** Problem details **
Pictures aside, please retype the whole listing word for word.

** Given records **
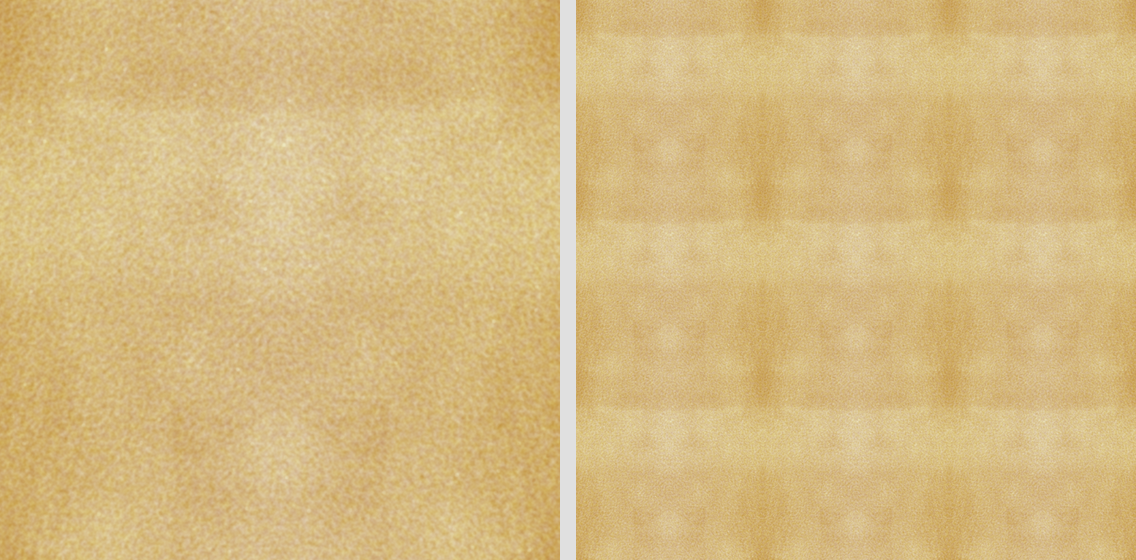
Left: one tile. Right: repeated 3 by 3.
Reproduce this texture procedurally as a Shadertoy shader.

```glsl
// Aged parchment, one tile wide and high, mirrored about its vertical axis.
// Soft stains and a pale band set the tone; wrapping gradient noise adds
// blotches, slanted scratches and diagonal grain, and a cell grid adds specks.

const vec3 TAN = vec3(0.795, 0.645, 0.39);
const vec3 CREAM = vec3(0.88, 0.81, 0.61);

vec2 hash2(vec2 p) {
    vec3 h = fract(p.xyx * vec3(0.1031, 0.1030, 0.0973));
    h += dot(h, h.yzx + 33.33);
    return fract((h.xx + h.yz) * h.zy);
}

float gradientDot(vec2 cell, vec2 offset, vec2 period) {
    float angle = 6.2832 * hash2(mod(cell, period) + 7.0).x;
    return dot(vec2(cos(angle), sin(angle)), offset);
}

// Gradient noise that repeats after a whole number of cells.
float wrapNoise(vec2 p, vec2 period) {
    vec2 cell = floor(p), f = p - cell;
    vec2 w = f * f * f * (f * (f * 6.0 - 15.0) + 10.0);
    vec2 e = vec2(1.0, 0.0);
    float low = mix(gradientDot(cell, f, period),
                    gradientDot(cell + e.xy, f - e.xy, period), w.x);
    float high = mix(gradientDot(cell + e.yx, f - e.yx, period),
                     gradientDot(cell + e.xx, f - e.xx, period), w.x);
    return mix(low, high, w.y);
}

float fbm(vec2 p, float frequency) {
    float sum = 0.0, weight = 0.6;
    for (int i = 0; i < 4; i++) {
        sum += weight * wrapNoise(p * frequency, vec2(frequency));
        frequency *= 2.0;
        weight *= 0.7;
    }
    return sum;
}

// Noise on axes turned by 45 degrees; whole frequencies keep it tiling.
float diagonalNoise(vec2 p, vec2 frequency) {
    return wrapNoise(vec2(p.x + p.y, p.x - p.y) * frequency, frequency);
}

// Soft elliptical stain, wrapped vertically.
float stain(vec2 p, vec2 centre, vec2 radius) {
    vec2 d = p - centre;
    d.y -= round(d.y);
    d /= radius;
    return exp(-dot(d, d));
}

float paleBand(float depth) {
    return smoothstep(0.165, 0.225, depth) * (1.0 - smoothstep(0.42, 0.56, depth));
}

// Broad light and dark areas; p.x runs from the axis outwards, p.y downwards.
float broadTone(vec2 p, float band) {
    float tone = 0.47 + 0.25 * band;
    tone += 0.16 * stain(p, vec2(0.0, 0.33), vec2(0.09, 0.14));
    tone += 0.18 * stain(p, vec2(0.0, 0.88), vec2(0.07, 0.13));
    tone += 0.18 * stain(p, vec2(0.33, 0.98), vec2(0.09, 0.08));
    tone -= 0.26 * stain(p, vec2(0.5, 0.73), vec2(0.15, 0.18));
    tone -= 0.32 * stain(p, vec2(0.5, 0.03), vec2(0.10, 0.18));
    tone -= 0.14 * stain(p, vec2(0.17, 0.14), vec2(0.10, 0.04));
    tone -= 0.18 * stain(p, vec2(0.14, 0.38), vec2(0.05, 0.05));
    tone -= 0.14 * stain(p, vec2(0.16, 0.82), vec2(0.06, 0.09));
    return tone;
}

// Faint lines slanting outwards and down near the sides.
float scratches(vec2 p) {
    vec2 along = vec2(80.0 * p.x - 20.0 * p.y, 5.0 * p.y);
    return wrapNoise(along, vec2(20.0, 5.0)) * smoothstep(0.18, 0.4, p.x);
}

// Sparse light and dark dots, at most one in each grid cell.
float specks(vec2 uv, float count) {
    vec2 cell = mod(floor(uv * count), count);
    vec2 centre = 0.2 + 0.6 * hash2(cell + 31.0);
    vec2 kind = hash2(cell + 83.0);
    float spot = 1.0 - smoothstep(0.03, 0.16, length(fract(uv * count) - centre));
    return spot * step(0.86, kind.x) * (kind.y > 0.35 ? 1.0 : -0.7);
}

void mainImage(out vec4 fragColor, in vec2 fragCoord) {
    vec2 uv = fragCoord / iResolution.xy;
    vec2 p = vec2(abs(uv.x - 0.5), 1.0 - uv.y);

    // Large shapes
    float blotch = fbm(p, 7.0);
    float band = paleBand(p.y + 0.05 * blotch);
    float tone = broadTone(p, band) + 0.36 * blotch;

    // Wear
    tone += 0.22 * scratches(p) * (1.0 - 0.8 * band);
    float creaseWear = 0.5 + wrapNoise(vec2(0.5, p.y * 9.0), vec2(9.0));
    tone -= 0.16 * creaseWear * exp(-pow((p.x - 0.181) / 0.01, 2.0));
    tone += 0.4 * specks(uv, 30.0);

    // Fibre grain
    tone += 0.50 * diagonalNoise(p, vec2(62.0, 84.0));
    tone += 0.24 * wrapNoise(uv * 118.0, vec2(118.0));
    tone += 0.30 * diagonalNoise(uv, vec2(131.0));

    // Colour: paler at the axis, yellower towards the sides
    vec3 colour = mix(TAN, CREAM, tone);
    float yellowing = 0.10 * wrapNoise(uv * 72.0 + 0.37, vec2(72.0));
    colour.b += yellowing + mix(0.025, -0.025, 2.0 * p.x);
    fragColor = vec4(clamp(colour, 0.0, 1.0), 1.0);
}
```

** Output **
Left: one tile. Right: repeated 3 by 3.
Reproduce this texture procedurally as a Shadertoy shader.

```glsl
// Aged parchment, one tile wide and high, mirrored about its vertical axis.
// Soft stains and a pale band set the tone; wrapping gradient noise adds
// blotches, slanted scratches and diagonal grain, and a cell grid adds specks.

const vec3 TAN = vec3(0.795, 0.645, 0.39);
const vec3 CREAM = vec3(0.88, 0.81, 0.61);

vec2 hash2(vec2 p) {
    vec3 h = fract(p.xyx * vec3(0.1031, 0.1030, 0.0973));
    h += dot(h, h.yzx + 33.33);
    return fract((h.xx + h.yz) * h.zy);
}

float gradientDot(vec2 cell, vec2 offset, vec2 period) {
    float angle = 6.2832 * hash2(mod(cell, period) + 7.0).x;
    return dot(vec2(cos(angle), sin(angle)), offset);
}

// Gradient noise that repeats after a whole number of cells.
float wrapNoise(vec2 p, vec2 period) {
    vec2 cell = floor(p), f = p - cell;
    vec2 w = f * f * f * (f * (f * 6.0 - 15.0) + 10.0);
    vec2 e = vec2(1.0, 0.0);
    float low = mix(gradientDot(cell, f, period),
                    gradientDot(cell + e.xy, f - e.xy, period), w.x);
    float high = mix(gradientDot(cell + e.yx, f - e.yx, period),
                     gradientDot(cell + e.xx, f - e.xx, period), w.x);
    return mix(low, high, w.y);
}

float fbm(vec2 p, float frequency) {
    float sum = 0.0, weight = 0.6;
    for (int i = 0; i < 4; i++) {
        sum += weight * wrapNoise(p * frequency, vec2(frequency));
        frequency *= 2.0;
        weight *= 0.7;
    }
    return sum;
}

// Noise on axes turned by 45 degrees; whole frequencies keep it tiling.
float diagonalNoise(vec2 p, vec2 frequency) {
    return wrapNoise(vec2(p.x + p.y, p.x - p.y) * frequency, frequency);
}

// Soft elliptical stain, wrapped vertically.
float stain(vec2 p, vec2 centre, vec2 radius) {
    vec2 d = p - centre;
    d.y -= round(d.y);
    d /= radius;
    return exp(-dot(d, d));
}

float paleBand(float depth) {
    return smoothstep(0.165, 0.225, depth) * (1.0 - smoothstep(0.42, 0.56, depth));
}

// Broad light and dark areas; p.x runs from the axis outwards, p.y downwards.
float broadTone(vec2 p, float band) {
    float tone = 0.47 + 0.25 * band;
    tone += 0.16 * stain(p, vec2(0.0, 0.33), vec2(0.09, 0.14));
    tone += 0.18 * stain(p, vec2(0.0, 0.88), vec2(0.07, 0.13));
    tone += 0.18 * stain(p, vec2(0.33, 0.98), vec2(0.09, 0.08));
    tone -= 0.26 * stain(p, vec2(0.5, 0.73), vec2(0.15, 0.18));
    tone -= 0.32 * stain(p, vec2(0.5, 0.03), vec2(0.10, 0.18));
    tone -= 0.14 * stain(p, vec2(0.17, 0.14), vec2(0.10, 0.04));
    tone -= 0.18 * stain(p, vec2(0.14, 0.38), vec2(0.05, 0.05));
    tone -= 0.14 * stain(p, vec2(0.16, 0.82), vec2(0.06, 0.09));
    return tone;
}

// Faint lines slanting outwards and down near the sides.
float scratches(vec2 p) {
    vec2 along = vec2(80.0 * p.x - 20.0 * p.y, 5.0 * p.y);
    return wrapNoise(along, vec2(20.0, 5.0)) * smoothstep(0.18, 0.4, p.x);
}

// Sparse light and dark dots, at most one in each grid cell.
float specks(vec2 uv, float count) {
    vec2 cell = mod(floor(uv * count), count);
    vec2 centre = 0.2 + 0.6 * hash2(cell + 31.0);
    vec2 kind = hash2(cell + 83.0);
    float spot = 1.0 - smoothstep(0.03, 0.16, length(fract(uv * count) - centre));
    return spot * step(0.86, kind.x) * (kind.y > 0.35 ? 1.0 : -0.7);
}

void mainImage(out vec4 fragColor, in vec2 fragCoord) {
    vec2 uv = fragCoord / iResolution.xy;
    vec2 p = vec2(abs(uv.x - 0.5), 1.0 - uv.y);

    // Large shapes
    float blotch = fbm(p, 7.0);
    float band = paleBand(p.y + 0.05 * blotch);
    float tone = broadTone(p, band) + 0.36 * blotch;

    // Wear
    tone += 0.22 * scratches(p) * (1.0 - 0.8 * band);
    float creaseWear = 0.5 + wrapNoise(vec2(0.5, p.y * 9.0), vec2(9.0));
    tone -= 0.16 * creaseWear * exp(-pow((p.x - 0.181) / 0.01, 2.0));
    tone += 0.4 * specks(uv, 30.0);

    // Fibre grain
    tone += 0.50 * diagonalNoise(p, vec2(62.0, 84.0));
    tone += 0.24 * wrapNoise(uv * 118.0, vec2(118.0));
    tone += 0.30 * diagonalNoise(uv, vec2(131.0));

    // Colour: paler at the axis, yellower towards the sides
    vec3 colour = mix(TAN, CREAM, tone);
    float yellowing = 0.10 * wrapNoise(uv * 72.0 + 0.37, vec2(72.0));
    colour.b += yellowing + mix(0.025, -0.025, 2.0 * p.x);
    fragColor = vec4(clamp(colour, 0.0, 1.0), 1.0);
}
```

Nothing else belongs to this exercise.